My Lovely Pilgrimage

The Pilgrim’s Credo–

I am not in control.
I am not in a hurry.
I walk in faith and hope.
I greet everyone with peace.
I bring back only what God gives me.

–-Father Murray Bodo*

I was raised in the Christian fundamentalist tradition, then happily transferred myself to the evangelical tradition (that is, very little tradition at all). The only pilgrimage I had heard of was the one that leads to Mecca. I knew nothing of Christian pilgrimages, even as an adult. When I began to hear stories of modern-day pilgrimages, I was fascinated. 

The purpose of pilgrimage, walking a path that believers have walked for hundreds of years, is not just the destination, but the journey—the unhooking from daily life, the connection with nature, the solitude, the slow pace, the conversations with God Himself. When I discovered this, I was past the age of experiencing it. But it sounded intriguing.

In the past few years, I have been close to death more than once. My loved ones and I didn’t talk about it; maybe putting the words into the air makes them more real. But we all knew. One of my sons, who moved 2,000 miles away 10 years ago, uprooted his family and moved to a home 30 minutes from mine. So there’s a clue. 

I didn’t mind the avoidance. The hovering was enough, and I didn’t want to handle their emotions as well as my own. So, I talked to Jesus about it—about my health, my fears, my confusion and uncertainty. I’m not afraid of death, but I’m certainly afraid of dying. And a picture formed in my mind of Jesus, holding my arm and guiding me past the veil that separates this life from whatever is on the other side. I was in a thin place, a place that felt like a breath away from peeking through to see what was next.

In a surprising turn, I began to get better. It has been excruciatingly slow, but constant.

The picture in my mind has changed, as Jesus steers me away from the veil and tenderly begins to guide me forward, in this life. 

My former life was full of striving, fixing, doing. All good things, but not all of them were mine, and I couldn’t differentiate the necessary from the superfluous, the urgent from the “wait and see.”

It’s different now. It feels as if my illness shook the unnecessary baggage off of me—the responsibilities that are no longer mine, the acquaintances who didn’t keep up with me while I was ill, the undone things that maybe don’t need to be done, at least not right now, or not by me. My life is cleaner now, it seems—simpler, slower, but sweeter.

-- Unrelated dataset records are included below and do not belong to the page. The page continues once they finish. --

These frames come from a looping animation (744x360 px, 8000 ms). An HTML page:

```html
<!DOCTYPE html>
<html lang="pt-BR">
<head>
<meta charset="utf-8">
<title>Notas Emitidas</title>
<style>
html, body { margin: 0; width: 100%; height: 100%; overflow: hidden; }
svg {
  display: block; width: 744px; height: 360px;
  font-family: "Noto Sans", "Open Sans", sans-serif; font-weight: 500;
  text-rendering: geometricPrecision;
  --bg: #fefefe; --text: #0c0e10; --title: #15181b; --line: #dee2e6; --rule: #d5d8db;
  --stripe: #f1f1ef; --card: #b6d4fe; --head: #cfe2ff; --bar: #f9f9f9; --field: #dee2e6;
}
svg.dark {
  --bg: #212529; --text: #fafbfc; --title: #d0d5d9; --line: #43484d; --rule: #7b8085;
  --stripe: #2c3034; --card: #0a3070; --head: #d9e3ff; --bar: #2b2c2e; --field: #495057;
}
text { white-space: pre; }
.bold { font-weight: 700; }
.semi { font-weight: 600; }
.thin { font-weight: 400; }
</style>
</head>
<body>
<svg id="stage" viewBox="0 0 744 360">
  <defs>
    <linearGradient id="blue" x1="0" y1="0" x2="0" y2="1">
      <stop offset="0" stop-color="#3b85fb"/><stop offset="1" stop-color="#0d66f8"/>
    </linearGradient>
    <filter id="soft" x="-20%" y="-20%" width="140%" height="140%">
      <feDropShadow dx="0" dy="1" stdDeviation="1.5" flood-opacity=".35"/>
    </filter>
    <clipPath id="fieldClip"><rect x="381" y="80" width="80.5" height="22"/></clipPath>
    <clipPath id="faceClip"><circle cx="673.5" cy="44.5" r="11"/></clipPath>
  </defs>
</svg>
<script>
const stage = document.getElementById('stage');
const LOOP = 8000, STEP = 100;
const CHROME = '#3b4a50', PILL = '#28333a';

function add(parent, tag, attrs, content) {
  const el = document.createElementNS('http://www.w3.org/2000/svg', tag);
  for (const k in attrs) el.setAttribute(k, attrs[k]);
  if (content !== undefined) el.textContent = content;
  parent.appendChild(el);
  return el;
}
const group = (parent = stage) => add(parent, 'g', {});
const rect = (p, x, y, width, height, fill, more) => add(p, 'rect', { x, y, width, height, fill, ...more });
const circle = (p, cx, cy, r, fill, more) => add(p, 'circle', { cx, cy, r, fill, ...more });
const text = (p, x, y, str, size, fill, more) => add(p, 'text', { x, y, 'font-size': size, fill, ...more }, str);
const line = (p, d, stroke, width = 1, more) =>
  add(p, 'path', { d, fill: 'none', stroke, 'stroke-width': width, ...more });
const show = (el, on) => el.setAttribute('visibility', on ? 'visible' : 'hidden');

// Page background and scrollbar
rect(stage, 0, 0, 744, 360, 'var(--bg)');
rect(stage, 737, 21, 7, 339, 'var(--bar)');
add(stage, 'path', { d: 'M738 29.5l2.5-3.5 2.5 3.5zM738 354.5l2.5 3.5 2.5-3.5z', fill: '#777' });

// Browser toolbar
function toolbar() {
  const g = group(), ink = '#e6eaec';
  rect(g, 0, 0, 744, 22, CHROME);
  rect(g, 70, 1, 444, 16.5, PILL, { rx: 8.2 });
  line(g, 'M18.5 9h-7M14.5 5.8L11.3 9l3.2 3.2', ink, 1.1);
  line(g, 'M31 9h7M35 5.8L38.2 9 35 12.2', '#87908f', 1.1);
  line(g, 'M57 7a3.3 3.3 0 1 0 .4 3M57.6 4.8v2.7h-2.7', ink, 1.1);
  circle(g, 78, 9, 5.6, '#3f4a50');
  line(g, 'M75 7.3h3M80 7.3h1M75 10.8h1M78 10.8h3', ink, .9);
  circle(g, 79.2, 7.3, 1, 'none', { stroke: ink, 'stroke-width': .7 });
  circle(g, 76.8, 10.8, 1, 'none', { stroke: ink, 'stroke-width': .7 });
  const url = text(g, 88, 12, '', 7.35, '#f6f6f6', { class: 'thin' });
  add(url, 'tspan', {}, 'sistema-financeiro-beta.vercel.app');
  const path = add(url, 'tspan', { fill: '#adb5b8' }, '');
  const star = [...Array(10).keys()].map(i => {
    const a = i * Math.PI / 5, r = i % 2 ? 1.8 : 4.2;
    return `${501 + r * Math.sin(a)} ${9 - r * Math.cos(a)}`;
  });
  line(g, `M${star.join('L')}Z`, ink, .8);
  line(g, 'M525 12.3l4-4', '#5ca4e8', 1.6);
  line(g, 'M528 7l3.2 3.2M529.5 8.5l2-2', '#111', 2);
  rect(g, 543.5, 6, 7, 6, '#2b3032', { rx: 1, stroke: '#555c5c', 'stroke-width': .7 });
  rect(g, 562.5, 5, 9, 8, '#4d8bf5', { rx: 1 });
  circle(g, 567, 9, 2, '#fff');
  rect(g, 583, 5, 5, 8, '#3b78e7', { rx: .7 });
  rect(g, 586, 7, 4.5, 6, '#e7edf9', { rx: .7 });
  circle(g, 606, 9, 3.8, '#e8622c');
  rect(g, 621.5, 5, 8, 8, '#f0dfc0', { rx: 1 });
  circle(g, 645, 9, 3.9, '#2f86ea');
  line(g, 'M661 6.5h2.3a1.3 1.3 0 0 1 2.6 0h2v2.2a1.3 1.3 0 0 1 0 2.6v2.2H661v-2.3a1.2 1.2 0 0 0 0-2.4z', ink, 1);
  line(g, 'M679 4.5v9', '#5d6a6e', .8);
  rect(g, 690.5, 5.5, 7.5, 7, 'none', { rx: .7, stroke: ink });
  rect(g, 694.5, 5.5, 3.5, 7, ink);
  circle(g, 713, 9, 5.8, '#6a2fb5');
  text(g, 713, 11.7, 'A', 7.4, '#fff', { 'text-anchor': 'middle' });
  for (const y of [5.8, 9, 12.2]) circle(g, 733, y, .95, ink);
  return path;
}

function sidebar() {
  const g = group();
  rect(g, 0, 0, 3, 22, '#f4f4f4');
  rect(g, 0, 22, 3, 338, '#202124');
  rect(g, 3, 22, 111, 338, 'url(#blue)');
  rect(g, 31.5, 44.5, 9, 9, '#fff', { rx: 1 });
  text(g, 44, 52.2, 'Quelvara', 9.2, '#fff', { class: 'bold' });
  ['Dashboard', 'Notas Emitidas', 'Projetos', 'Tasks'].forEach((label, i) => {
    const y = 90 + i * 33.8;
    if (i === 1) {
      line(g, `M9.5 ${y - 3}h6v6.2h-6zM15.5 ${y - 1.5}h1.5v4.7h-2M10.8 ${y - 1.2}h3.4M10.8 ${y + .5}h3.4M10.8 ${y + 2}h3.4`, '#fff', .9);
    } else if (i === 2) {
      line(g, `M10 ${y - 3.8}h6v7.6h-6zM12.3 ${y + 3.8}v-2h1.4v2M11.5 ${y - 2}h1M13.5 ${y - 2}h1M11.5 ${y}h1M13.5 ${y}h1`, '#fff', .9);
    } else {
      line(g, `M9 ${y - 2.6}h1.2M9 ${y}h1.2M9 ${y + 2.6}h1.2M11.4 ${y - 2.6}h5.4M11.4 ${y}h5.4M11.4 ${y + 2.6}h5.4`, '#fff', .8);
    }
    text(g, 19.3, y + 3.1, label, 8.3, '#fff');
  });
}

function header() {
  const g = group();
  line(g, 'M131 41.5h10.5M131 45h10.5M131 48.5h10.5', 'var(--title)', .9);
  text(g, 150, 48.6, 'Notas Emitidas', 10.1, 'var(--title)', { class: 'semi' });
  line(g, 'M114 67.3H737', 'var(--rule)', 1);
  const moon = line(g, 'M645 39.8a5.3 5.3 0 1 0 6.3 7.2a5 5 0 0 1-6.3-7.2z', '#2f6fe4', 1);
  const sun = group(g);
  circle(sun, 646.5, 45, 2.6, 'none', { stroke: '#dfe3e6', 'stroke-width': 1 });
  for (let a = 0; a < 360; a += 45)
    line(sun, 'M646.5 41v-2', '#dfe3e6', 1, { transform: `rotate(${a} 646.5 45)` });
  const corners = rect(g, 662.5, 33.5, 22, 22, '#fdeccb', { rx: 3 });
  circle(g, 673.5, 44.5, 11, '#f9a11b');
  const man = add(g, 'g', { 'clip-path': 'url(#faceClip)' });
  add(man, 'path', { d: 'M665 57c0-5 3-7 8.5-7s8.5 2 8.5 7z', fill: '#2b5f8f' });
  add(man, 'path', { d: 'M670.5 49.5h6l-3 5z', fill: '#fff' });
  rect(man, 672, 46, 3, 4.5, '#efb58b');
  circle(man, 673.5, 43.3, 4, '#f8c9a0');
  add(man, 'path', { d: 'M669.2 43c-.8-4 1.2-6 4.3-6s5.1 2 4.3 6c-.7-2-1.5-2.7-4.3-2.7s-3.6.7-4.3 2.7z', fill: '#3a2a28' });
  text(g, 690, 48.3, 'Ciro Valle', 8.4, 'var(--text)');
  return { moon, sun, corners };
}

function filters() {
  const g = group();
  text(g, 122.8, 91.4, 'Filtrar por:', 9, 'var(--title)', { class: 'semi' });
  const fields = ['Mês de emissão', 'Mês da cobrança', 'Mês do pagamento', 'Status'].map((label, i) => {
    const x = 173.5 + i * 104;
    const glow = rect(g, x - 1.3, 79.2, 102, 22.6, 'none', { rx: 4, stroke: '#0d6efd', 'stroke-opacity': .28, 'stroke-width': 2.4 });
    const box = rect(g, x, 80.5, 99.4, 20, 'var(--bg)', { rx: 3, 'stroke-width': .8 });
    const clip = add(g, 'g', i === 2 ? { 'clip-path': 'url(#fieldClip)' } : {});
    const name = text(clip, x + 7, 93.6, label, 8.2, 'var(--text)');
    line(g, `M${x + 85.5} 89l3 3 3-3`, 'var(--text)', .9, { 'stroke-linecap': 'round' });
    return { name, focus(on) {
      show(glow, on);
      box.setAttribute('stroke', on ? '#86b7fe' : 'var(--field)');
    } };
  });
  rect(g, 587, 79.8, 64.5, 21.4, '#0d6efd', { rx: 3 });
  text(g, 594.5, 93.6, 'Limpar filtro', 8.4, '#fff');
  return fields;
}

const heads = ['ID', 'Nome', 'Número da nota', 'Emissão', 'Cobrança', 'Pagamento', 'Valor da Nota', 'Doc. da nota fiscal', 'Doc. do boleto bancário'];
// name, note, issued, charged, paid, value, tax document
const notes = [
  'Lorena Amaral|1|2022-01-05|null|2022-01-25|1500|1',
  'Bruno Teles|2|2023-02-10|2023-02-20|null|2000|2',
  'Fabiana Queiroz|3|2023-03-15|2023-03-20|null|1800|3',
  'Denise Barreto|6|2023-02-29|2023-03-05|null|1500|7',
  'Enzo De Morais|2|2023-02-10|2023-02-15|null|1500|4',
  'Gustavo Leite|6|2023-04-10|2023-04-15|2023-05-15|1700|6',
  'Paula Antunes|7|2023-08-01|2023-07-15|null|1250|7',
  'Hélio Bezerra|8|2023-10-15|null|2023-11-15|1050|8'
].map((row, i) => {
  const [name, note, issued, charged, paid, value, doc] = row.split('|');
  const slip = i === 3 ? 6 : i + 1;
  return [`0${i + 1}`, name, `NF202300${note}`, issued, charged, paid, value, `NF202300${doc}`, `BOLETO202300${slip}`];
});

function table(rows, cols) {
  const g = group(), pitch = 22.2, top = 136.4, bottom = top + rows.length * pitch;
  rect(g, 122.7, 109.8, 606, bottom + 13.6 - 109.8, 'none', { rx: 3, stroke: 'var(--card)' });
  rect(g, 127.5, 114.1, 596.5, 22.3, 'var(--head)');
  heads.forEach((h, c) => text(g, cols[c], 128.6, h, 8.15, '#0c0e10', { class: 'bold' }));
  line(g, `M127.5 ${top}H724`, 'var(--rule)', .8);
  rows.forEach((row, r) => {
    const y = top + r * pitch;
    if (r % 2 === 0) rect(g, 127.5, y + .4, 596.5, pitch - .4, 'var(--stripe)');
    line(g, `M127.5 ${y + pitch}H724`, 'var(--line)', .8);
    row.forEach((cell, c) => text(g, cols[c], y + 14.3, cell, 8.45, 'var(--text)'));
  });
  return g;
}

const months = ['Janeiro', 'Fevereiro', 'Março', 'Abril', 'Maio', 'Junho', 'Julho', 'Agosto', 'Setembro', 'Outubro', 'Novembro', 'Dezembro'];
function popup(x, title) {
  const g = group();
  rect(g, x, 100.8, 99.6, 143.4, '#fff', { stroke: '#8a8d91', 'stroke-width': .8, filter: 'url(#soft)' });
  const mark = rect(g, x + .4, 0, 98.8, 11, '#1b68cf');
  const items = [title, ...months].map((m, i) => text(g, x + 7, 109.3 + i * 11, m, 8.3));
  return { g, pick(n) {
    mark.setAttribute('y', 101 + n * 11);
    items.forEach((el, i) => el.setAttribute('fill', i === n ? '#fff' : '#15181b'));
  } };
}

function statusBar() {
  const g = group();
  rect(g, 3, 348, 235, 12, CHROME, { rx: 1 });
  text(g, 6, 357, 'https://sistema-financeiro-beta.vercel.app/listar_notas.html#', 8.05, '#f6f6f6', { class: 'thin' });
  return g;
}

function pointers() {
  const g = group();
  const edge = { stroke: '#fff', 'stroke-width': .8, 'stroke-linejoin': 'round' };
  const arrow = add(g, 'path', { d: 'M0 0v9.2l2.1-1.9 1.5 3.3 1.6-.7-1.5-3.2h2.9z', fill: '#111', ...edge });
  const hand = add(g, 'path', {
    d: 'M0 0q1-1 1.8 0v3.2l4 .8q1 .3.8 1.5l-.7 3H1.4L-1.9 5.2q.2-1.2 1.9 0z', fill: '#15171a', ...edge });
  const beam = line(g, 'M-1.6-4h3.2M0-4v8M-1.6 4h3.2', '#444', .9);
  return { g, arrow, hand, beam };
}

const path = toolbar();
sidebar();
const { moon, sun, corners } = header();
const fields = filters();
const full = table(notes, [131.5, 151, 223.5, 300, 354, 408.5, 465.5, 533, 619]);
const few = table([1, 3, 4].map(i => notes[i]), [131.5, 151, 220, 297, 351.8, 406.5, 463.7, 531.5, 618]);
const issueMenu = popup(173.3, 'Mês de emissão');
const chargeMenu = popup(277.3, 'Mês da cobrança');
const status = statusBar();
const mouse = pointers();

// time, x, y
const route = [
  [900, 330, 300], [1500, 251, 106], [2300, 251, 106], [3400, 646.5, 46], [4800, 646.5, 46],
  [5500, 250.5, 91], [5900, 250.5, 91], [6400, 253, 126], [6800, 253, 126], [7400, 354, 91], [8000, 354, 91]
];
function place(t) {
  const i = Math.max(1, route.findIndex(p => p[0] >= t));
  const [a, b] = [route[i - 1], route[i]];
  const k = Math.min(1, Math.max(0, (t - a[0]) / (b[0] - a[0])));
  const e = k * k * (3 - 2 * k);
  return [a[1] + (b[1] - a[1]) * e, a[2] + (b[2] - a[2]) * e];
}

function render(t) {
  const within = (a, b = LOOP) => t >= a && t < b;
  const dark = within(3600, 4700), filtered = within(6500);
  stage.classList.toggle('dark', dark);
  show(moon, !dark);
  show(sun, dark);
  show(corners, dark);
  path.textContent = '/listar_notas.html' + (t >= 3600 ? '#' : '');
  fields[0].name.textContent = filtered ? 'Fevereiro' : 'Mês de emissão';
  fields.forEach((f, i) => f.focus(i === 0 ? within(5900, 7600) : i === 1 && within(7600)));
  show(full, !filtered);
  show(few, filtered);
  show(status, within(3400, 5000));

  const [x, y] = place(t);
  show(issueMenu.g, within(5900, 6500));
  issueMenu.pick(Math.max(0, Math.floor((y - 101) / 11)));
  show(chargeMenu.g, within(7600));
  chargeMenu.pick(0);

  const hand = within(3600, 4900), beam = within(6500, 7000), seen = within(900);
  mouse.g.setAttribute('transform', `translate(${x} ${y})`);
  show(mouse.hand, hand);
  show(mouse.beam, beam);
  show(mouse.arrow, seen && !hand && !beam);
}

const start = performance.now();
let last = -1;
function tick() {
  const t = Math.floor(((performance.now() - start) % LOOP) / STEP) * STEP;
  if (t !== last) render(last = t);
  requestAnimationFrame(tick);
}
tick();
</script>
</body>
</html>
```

And I am on a pilgrimage. My lack of control has become gladly obvious. My hope is not so much in making my life better, but in the peace and beauty I can experience and the kindness I can impart to others. Oddly, I don’t value this earthly life less. I think it’s more important than ever. The importance, though, is not in my accomplishments, or in the approval of others. It’s in seeing the goodness and grace God has inserted into this difficult world—glimpses of His kingdom. I want to hold onto this journey—the slowness, the clearheadedness, the peace—and the presence of Jesus, holding my arm and guiding me. 

My son is planning his move back to the West Coast. I smile, because his family’s presence has been a gift. I feel as though I have tricked everyone (including myself) and come out the other side, better. We call these my “bonus days.” There will be a day when Jesus turns and walks me gently through the veil. I’m not in a hurry. 

*from The Road to Mount Subasio by Murray Bodo

This podcast describes a personal pilgrimage:
Pilgrimage—A Lectio 365 series with Pete Greig

Marcia Thomas lives in a suburb of Chicago with her husband of 41 years. She has raised four handsome, self-actualizing sons. She has found healing in exploring her story in the presence of others and treasures the opportunities she has to be that presence for others. She is surprised and pleased to find that the glad work of healing does not have a retirement age.